Water systems are a special kind of infrastructure systems because they perform a dual role: theyprovide water services while also reducing risks to other services from natural hazards such asfloods and droughts. This report aims to inform water system managers on the importance of andmeasures to build the resilience of water service provision to natural hazards and climate riskswhile ensuring that water systems can safeguard service provision by reducing their exposure tothe risks associated with natural hazards. When choosing resilience measures, water systemsmanagers should consider the following six principles while also incorporating the concept ofdecision making under deep uncertainty: 1) knowing the system through network analysis andcriticality assessment; 2) improving maintenance to reduce vulnerability and improve resilience;3) involving users for active demand management; 4) working with nature to manage and respondto risks; 5) developing and improving contingency management; and 6) applying innovation whereappropriate. In addition, since water systems reduce the risks associated with certain naturalhazards to other services like power, transport and water itself, such safeguard services shouldbe accounted for when making the case for resilience investments in water systems.
Stronger Power : Improving Power Sector Resilience to Natural Hazards
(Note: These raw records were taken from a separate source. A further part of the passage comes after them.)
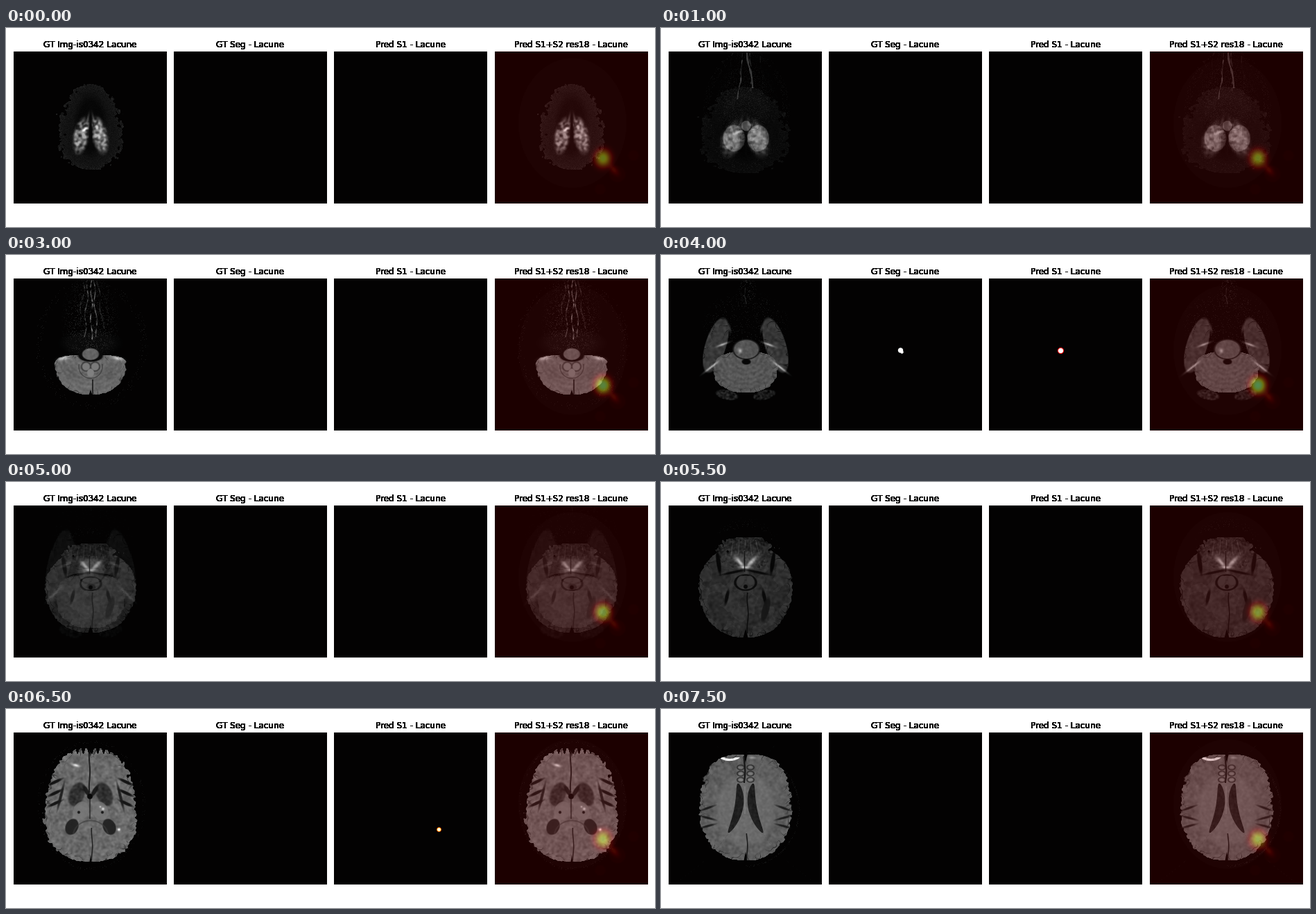
A matplotlib script for the animation above (8000 ms loop, 936 by 288 pixels).

```python
import numpy as np
import matplotlib.pyplot as plt
from matplotlib.animation import FuncAnimation

W, H = 936, 288
PAD, SIDE, N = 10.8, 220.5, 221
TITLES = ("GT Img-is0342 Lacune", "GT Seg - Lacune",
          "Pred S1 - Lacune", "Pred S1+S2 res18 - Lacune")
COUNT, STEP = 16, 500
MID = 122
BLACK = np.array([3, 2, 2]) / 255

# Shapes use stage coordinates of the first panel; U folds left onto right.
X, Y = np.meshgrid(np.arange(N) + 11.5, np.arange(N) + 34.0)
U = np.abs(X - MID)
rng = np.random.default_rng(42)


def blur(a, n=1):
    for _ in range(n):
        for ax in (0, 1):
            a = (np.roll(a, 1, ax) + 2 * a + np.roll(a, -1, ax)) / 4
    return a


def noise(n):
    a = blur(rng.normal(size=X.shape), n)
    return a / a.std()


def radius(cx, cy, rx, ry, rot=0, x=X):
    t = np.radians(rot)
    u = (x - cx) * np.cos(t) + (Y - cy) * np.sin(t)
    v = (Y - cy) * np.cos(t) - (x - cx) * np.sin(t)
    return np.hypot(u / rx, v / ry)


def ell(cx, cy, rx, ry, rot=0, x=X, soft=1.5):
    r = radius(cx, cy, rx, ry, rot, x)
    return np.clip((1 - r) * min(rx, ry) / soft + 0.5, 0, 1)


def glow(cx, cy, rx, ry, rot=0, x=X):
    return np.exp(-radius(cx, cy, rx, ry, rot, x) ** 2)


def ring(cx, cy, rx, ry, width, x=X):
    gap = np.abs(radius(cx, cy, rx, ry, 0, x) - 1) * min(rx, ry)
    return np.clip(width - gap + 0.3, 0, 1)


def pair(draw, dx, *args, **kw):
    return draw(dx, *args, x=U, **kw)


def strand(x0, y0, y1, slope=0, sway=0, width=1.0):
    gap = np.abs(X - x0 - slope * (Y - y0) - sway * np.sin(Y / 7 + x0))
    return np.clip(width - gap + 0.3, 0, 1) * (Y > y0) * (Y < y1)


def egg(cy, rx, up, down, square=2.2, taper=0.0, cleft=0.0, rough=0.7):
    """Symmetric outline: boxier above cy, round below, notched at the end."""
    v = (Y - cy) / np.where(Y < cy, up, down)
    p = np.where(Y < cy, square, 2.2)
    half = rx * np.clip(1 - np.abs(v) ** p, 0, 1) ** (1 / p)
    half *= 1 + taper * np.minimum(v, 0)
    half += np.where(half > 0, rough * noise(4), -1)
    notch = cleft * np.clip(np.abs(v) - 0.8, 0, 1) * 5
    return np.clip(half - U + 0.5, 0, 1) * np.clip(U - notch + 1, 0, 1)


def put(a, mask, value, alpha=1.0):
    a += mask * alpha * (value - a)


def specks(mask, density, level):
    hit = rng.random(X.shape) < density
    return mask * hit * level * rng.uniform(0.3, 1, X.shape)


def strands(count, spread, bottom, level):
    a = np.zeros_like(X)
    for t in np.linspace(-1, 1, count):
        x0 = MID + spread * t + rng.uniform(-2, 2)
        s = strand(x0, 36, bottom - 25 * abs(t), 0.12 * t, 1.5)
        a += s * level * (1 - 0.6 * abs(t)) * np.clip(0.7 + 0.5 * noise(3), 0, 1.5)
    return a


def folds(a, mask, dark, width=0.13, reach=60):
    """Winding furrows: zero lines of smooth noise, strongest at the rim."""
    rim = np.clip(mask * (1 - blur(mask, reach)) * 3.5, 0, 1)
    put(a, rim * np.exp(-(noise(26) / width) ** 2), dark, 0.85)


def folia(cy, pitch=0.9):
    return np.sin(pitch * np.hypot(X - MID, Y - cy) + 0.5 * noise(8))


def cap():
    a = np.zeros_like(X)
    head = egg(155, 45, 74, 51, taper=0.12, rough=3)
    a += head * (13 + 9 * rng.random(X.shape))
    a += specks(head * (1 - blur(head, 90)), 0.6, 34)
    a *= 1 - 0.6 * ell(MID, 142, 22, 42, soft=8)
    lobes = pair(ell, 13, 156, 10, 24, -12, soft=5)
    a += blur(lobes, 2) * 95 * np.clip(1 + 0.4 * noise(4), 0.3, 1.7)
    a += 110 * glow(110, 149, 10, 2.2, -28) + 60 * glow(136, 150, 6, 12, -20)
    a += 50 * pair(glow, 4, 132, 1.6, 8, -12)
    put(a, ell(MID, 156, 2.2, 24), 8)
    return a


def low():
    a = specks(ell(123, 124, 79, 88) * (1 - ell(123, 124, 66, 76)), 0.12, 32)
    a += specks(ell(MID, 112, 52, 58, soft=25), 0.25, 34)
    a += 14 * ell(MID, 125, 38, 28, soft=12)
    a += strands(4, 24, 105, 60)
    a += 95 * strand(116, 50, 108, -0.16, 1) + 110 * strand(123, 38, 92, 0.22, 1, 1.7)
    lobes = pair(ell, 22, 165, 20, 19, soft=2)
    put(a, lobes, 128 + 14 * folia(140) + 9 * noise(2))
    a -= 40 * lobes * glow(MID, 172, 13, 16)
    folds(a, lobes, 45, 0.16)
    put(a, strand(122.5, 158, 190, 0, 0.5, 1.6), 5)
    put(a, ell(MID, 147, 10, 9), 8)
    put(a, ell(MID, 147, 8.5, 7.5), 130 + 6 * noise(3))
    put(a, ell(128, 163, 3.5, 5), 145)
    return a


def cerebellum():
    a = specks(ell(123, 130, 82, 94) * (1 - ell(123, 130, 70, 84)), 0.05, 26)
    a += specks(ell(MID, 95, 36, 58, soft=20), 0.18, 34)
    a += 10 * ell(MID, 128, 42, 18, soft=10)
    a += strands(5, 9, 132, 80)
    body = egg(158, 51, 13, 45, square=3, cleft=3)
    put(a, body, 106 + 5 * folia(138, 0.85) + 4 * noise(2))
    folds(a, body, 60)
    a -= 14 * body * pair(glow, 28, 170, 14, 9, -30)
    put(a, ell(MID, 146, 18, 9), 10)
    put(a, ell(MID, 144, 12, 8.5), 100 + 4 * noise(2))
    put(a, pair(ell, 6.5, 162, 7.5, 7.5), 35, 0.6)
    put(a, pair(ell, 6.5, 162, 5.5, 5.5), 122)
    put(a, ell(MID, 171, 5, 6), 128)
    put(a, ring(MID, 162, 17, 17, 0.9) * (Y > 158), 45, 0.6)
    put(a, strand(125, 180, 203), 15, 0.9)
    return a + 95 * pair(glow, 39, 150, 8, 2.5, 12)


def pons():
    a = specks(ell(125, 52, 12, 18, soft=5), 0.12, 42)
    a += specks(ell(123, 100, 60, 45, soft=12), 0.09, 22)
    a += strands(3, 5, 72, 24)
    wings = pair(ell, 43, 131, 15, 41, -17)
    put(a, wings, 56 + 5 * noise(4))
    folds(a, wings, 20, 0.15)
    body = egg(166, 46, 26, 34, square=2.6)
    put(a, body, 86 + 5 * folia(140) + 4 * noise(2))
    folds(a, body, 50)
    put(a, ell(123, 137, 20, 15), 24)
    put(a, ell(123, 137, 18, 13.5), 84 + 4 * noise(2))
    put(a, ell(123, 155, 6.5, 4), 6)
    put(a, pair(ell, 27, 203, 16, 7, -12), 30 + 9 * noise(2))
    a += 110 * pair(glow, 33, 130, 9, 1.6, 20)
    a += 120 * pair(glow, 50, 163, 12, 1.6, 38)
    a += 50 * pair(glow, 23, 107, 1.6, 6, 10)
    return a + 95 * glow(114, 139, 2.8, 3.2)


def midbrain():
    a = specks(ell(123, 92, 44, 38, soft=12), 0.08, 20)
    body = egg(152, 67, 60, 74, cleft=4)
    put(a, body, 46 + 4 * noise(4) + 4 * np.sign(noise(40)))
    put(a, ell(MID, 88, 44, 20), 0)
    front = egg(104, 37, 24, 22, square=3, rough=5)
    put(a, front, 37 + 7 * noise(2))
    folds(a, np.maximum(body, front), 12, 0.16)
    for t in np.linspace(-2, 2, 5):
        a += 24 * strand(121 + 8 * t, 84, 107, 0.1 * t, 0.5, 0.7)
    put(a, pair(ell, 39, 117, 3, 17, 8), 4, 0.95)
    put(a, pair(ell, 17, 131, 18, 1.8, 12), 6, 0.9)
    put(a, ring(MID, 146, 15, 11, 1.4), 6, 0.85)
    put(a, pair(ell, 27, 167, 2.5, 11, -12), 6, 0.9)
    put(a, pair(ell, 7, 143, 5, 7, -20), 56)
    put(a, ell(MID, 152, 3, 3), 8)
    put(a, ell(151, 185, 5, 18, 15), 20, 0.85)
    put(a, strand(125, 160, 220, 0, 0.8), 8, 0.85)
    a += 130 * pair(glow, 8, 117, 2.8, 10, 42)
    a += 110 * glow(121, 124, 9, 1.8) + 35 * glow(121, 112, 22, 10)
    put(a, strand(120.5, 100, 131), 10, 0.8)
    return a


def thalamus():
    a = specks(ring(123, 140, 76, 92, 2), 0.1, 24)
    body = egg(156, 67, 99, 66, square=3, taper=0.18, cleft=2, rough=1.5)
    body *= np.clip(Y - 60 - 5 * np.sin(U * 0.75), 0, 1)
    put(a, body, 106 + 6 * noise(3) + 5 * noise(8))
    folds(a, body, 45)
    for y in (106, 122, 137):
        put(a, pair(ell, 51, y, 11, 2.2, 25), 12, 0.9)
    put(a, pair(ell, 43, 127, 2, 19, -14), 25, 0.9)
    put(a, blur(pair(ell, 20, 124, 11, 18, -22), 2), 48 + 6 * noise(3))
    put(a, pair(ell, 6, 119, 3, 9, 30), 20, 0.9)
    put(a, pair(ell, 14, 148, 11, 14, -25), 122, 0.75)
    put(a, pair(ell, 27, 171, 9, 12, -25), 30, 0.92)
    put(a, ring(MID, 184, 25, 22, 1.2) * (Y < 182), 60, 0.6)
    put(a, ell(121, 127, 4, 4), 8)
    put(a, strand(120.5, 60, 122, 0, 0.6, 1.2), 18, 0.85)
    put(a, strand(121, 130, 160), 30, 0.8)
    put(a, strand(124, 172, 220, 0, 0.7), 20, 0.85)
    put(a, pair(ell, 17, 150, 2, 2), 25)
    a += 100 * glow(140, 145, 2, 2) + 80 * glow(136, 142, 1.4, 1.4)
    return a + 150 * glow(163, 175, 2, 2) + 130 * glow(101, 82, 5, 2, 15)


def ventricles():
    a = specks(ring(123, 146, 76, 82, 1.5) * (X > MID), 0.25, 22)
    body = egg(143, 66, 77, 77, square=3, taper=0.08, cleft=3, rough=1.2)
    put(a, body, 94 + 4 * noise(3) + 4 * noise(8))
    put(a, blur(ell(MID, 146, 41, 52, soft=8), 2), 110 + 4 * noise(3), 0.8)
    folds(a, body, 38)
    center = 8.5 + 0.006 * (Y - 128) ** 2
    half = 6.5 * np.sqrt(np.clip(1 - ((Y - 144) / 36) ** 2, 0, 1))
    put(a, np.clip(half - np.abs(U - center) + 0.3, 0, 1), 31 + 3 * noise(2))
    put(a, strand(121, 112, 153), 125)
    put(a, strand(120.5, 68, 108, 0, 0.8, 1.3), 14, 0.9)
    for y in (85, 94, 103):
        put(a, pair(ring, 7, y, 5, 3.5, 0.9), 30, 0.7)
        a += 25 * pair(ell, 7, y, 3, 1.5)
    put(a, strand(124, 180, 220, 0, 0.8), 18, 0.9)
    for y, tilt in ((144, 20), (158, -15), (170, 15)):
        put(a, pair(ell, 55, y, 11, 1.6, tilt), 15, 0.8)
    a += 150 * ring(99, 66, 14, 8, 1.8) * (Y > 70) * body
    return a + 50 * glow(132, 71, 5, 2)


# Slice position, painter, bounds of the main mass (x0, x1, y0, y1).
KEYS = ((0, cap, (100, 148, 130, 178)),
        (4, low, (81, 165, 139, 188)),
        (6, cerebellum, (72, 176, 135, 202)),
        (8, pons, (62, 184, 105, 205)),
        (11, midbrain, (56, 190, 78, 226)),
        (13, thalamus, (54, 189, 55, 222)),
        (15, ventricles, (55, 187, 66, 219)))
SLICES = [np.clip(draw(), 0, 255) for _, draw, _ in KEYS]


def warp(img, src, dst):
    def axis(v, s0, s1, d0, d1):
        q = np.rint((v - d0) / (d1 - d0) * (s1 - s0) + s0 - v[0]).astype(int)
        return np.clip(q, 0, N - 1), (q >= 0) & (q < N)
    cols, in_x = axis(X[0], *src[:2], *dst[:2])
    rows, in_y = axis(Y[:, 0], *src[2:], *dst[2:])
    return img[np.ix_(rows, cols)] * np.outer(in_y, in_x)


def scan(i):
    k = max(n for n, key in enumerate(KEYS) if key[0] <= i)
    if KEYS[k][0] == i:
        return SLICES[k]
    (p, _, box0), (q, _, box1) = KEYS[k:k + 2]
    w = (i - p) / (q - p)
    box = (1 - w) * np.array(box0) + w * np.array(box1)
    m = w * w * (3 - 2 * w)
    return (1 - m) * warp(SLICES[k], box0, box) + m * warp(SLICES[k + 1], box1, box)


def overlay(gray, i):
    peak = 0.38 + 0.12 * np.exp(-((i - 7.5) / 2.5) ** 2)
    heat = peak * np.exp(-radius(167, 189, 12, 13) ** 2.4)
    heat += 0.1 * glow(183, 206, 9, 5, 50)
    for cx, cy, r in ((211, 185, 8), (163, 234, 8), (188, 212, 12)):
        heat += 0.015 * ell(cx, cy, r, r, soft=3)
    alpha = (0.22 + 0.45 * heat)[..., None]
    color = plt.get_cmap("jet_r")(np.clip(heat, 0, 1))[..., :3]
    haze = 0.012 * ell(123, 138, 78, 94) + 0.35 * heat ** 2
    return (1 - alpha) * gray[..., None] / 255 + alpha * color + haze[..., None]


def spot(cx, cy, *radii):
    return np.stack([ell(cx, cy, r, r, soft=1) for r in radii], -1)


def paint(i):
    gray = scan(i)
    rgb = np.repeat(gray[..., None] / 255, 3, 2)
    seg, pred = np.zeros_like(rgb), np.zeros_like(rgb)
    if i == 8:
        seg = np.maximum(spot(114.5, 138.5, 3.7, 3.7, 3.7),
                         spot(116.5, 141, 2.2, 2.2, 2.2))
        pred = spot(114.5, 139, 4.6, 3.6, 3.6)
    if i == 13:
        pred = spot(162.5, 175, 3.4, 2.9, 2.2)
    panels = [np.maximum(p, BLACK) for p in (rgb, seg, pred)]
    return [np.clip(p, 0, 1) for p in panels + [overlay(gray, i)]]


FRAMES = [paint(i) for i in range(COUNT)]

fig = plt.figure(figsize=(W / 72, H / 72), dpi=72, facecolor="white")
views = []
for k, title in enumerate(TITLES):
    left = PAD + k * (SIDE + PAD)
    ax = fig.add_axes([left / W, 0.5 - SIDE / 2 / H, SIDE / W, SIDE / H])
    ax.axis("off")
    views.append(ax.imshow(FRAMES[0][k], interpolation="nearest", aspect="auto"))
    for _ in range(20):  # stacked text gives heavier edges
        fig.text((left + SIDE / 2) / W, 0.5 + (SIDE / 2 + 6) / H, title,
                 size=12, family="DejaVu Sans", ha="center", va="baseline")


def update(i):
    for view, img in zip(views, FRAMES[i]):
        view.set_data(img)
    return views


anim = FuncAnimation(fig, update, frames=COUNT, interval=STEP, repeat=True,
                     repeat_delay=0, blit=False)
plt.show()
```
This paper, prepared as a sectoral note for the Lifelines report on infrastructure resilience, investigates the vulnerability of the power system to natural hazards and climate change, and provides recommendations to increase its resilience.
Port Development and Competition in East and Southern Africa : Prospects and Challenges
Port Development and Competition in East and Southern Africa analyzes the 15 main ports in East and Southern Africa (ESA) to assess whether their proposed capacity enhancements are justified by current and projected demand; whether the current port management approaches sufficiently address not only the maritime capacity needs but also other impediments to port efficiency; and what the expected hierarchy of ports in the region will be in the future.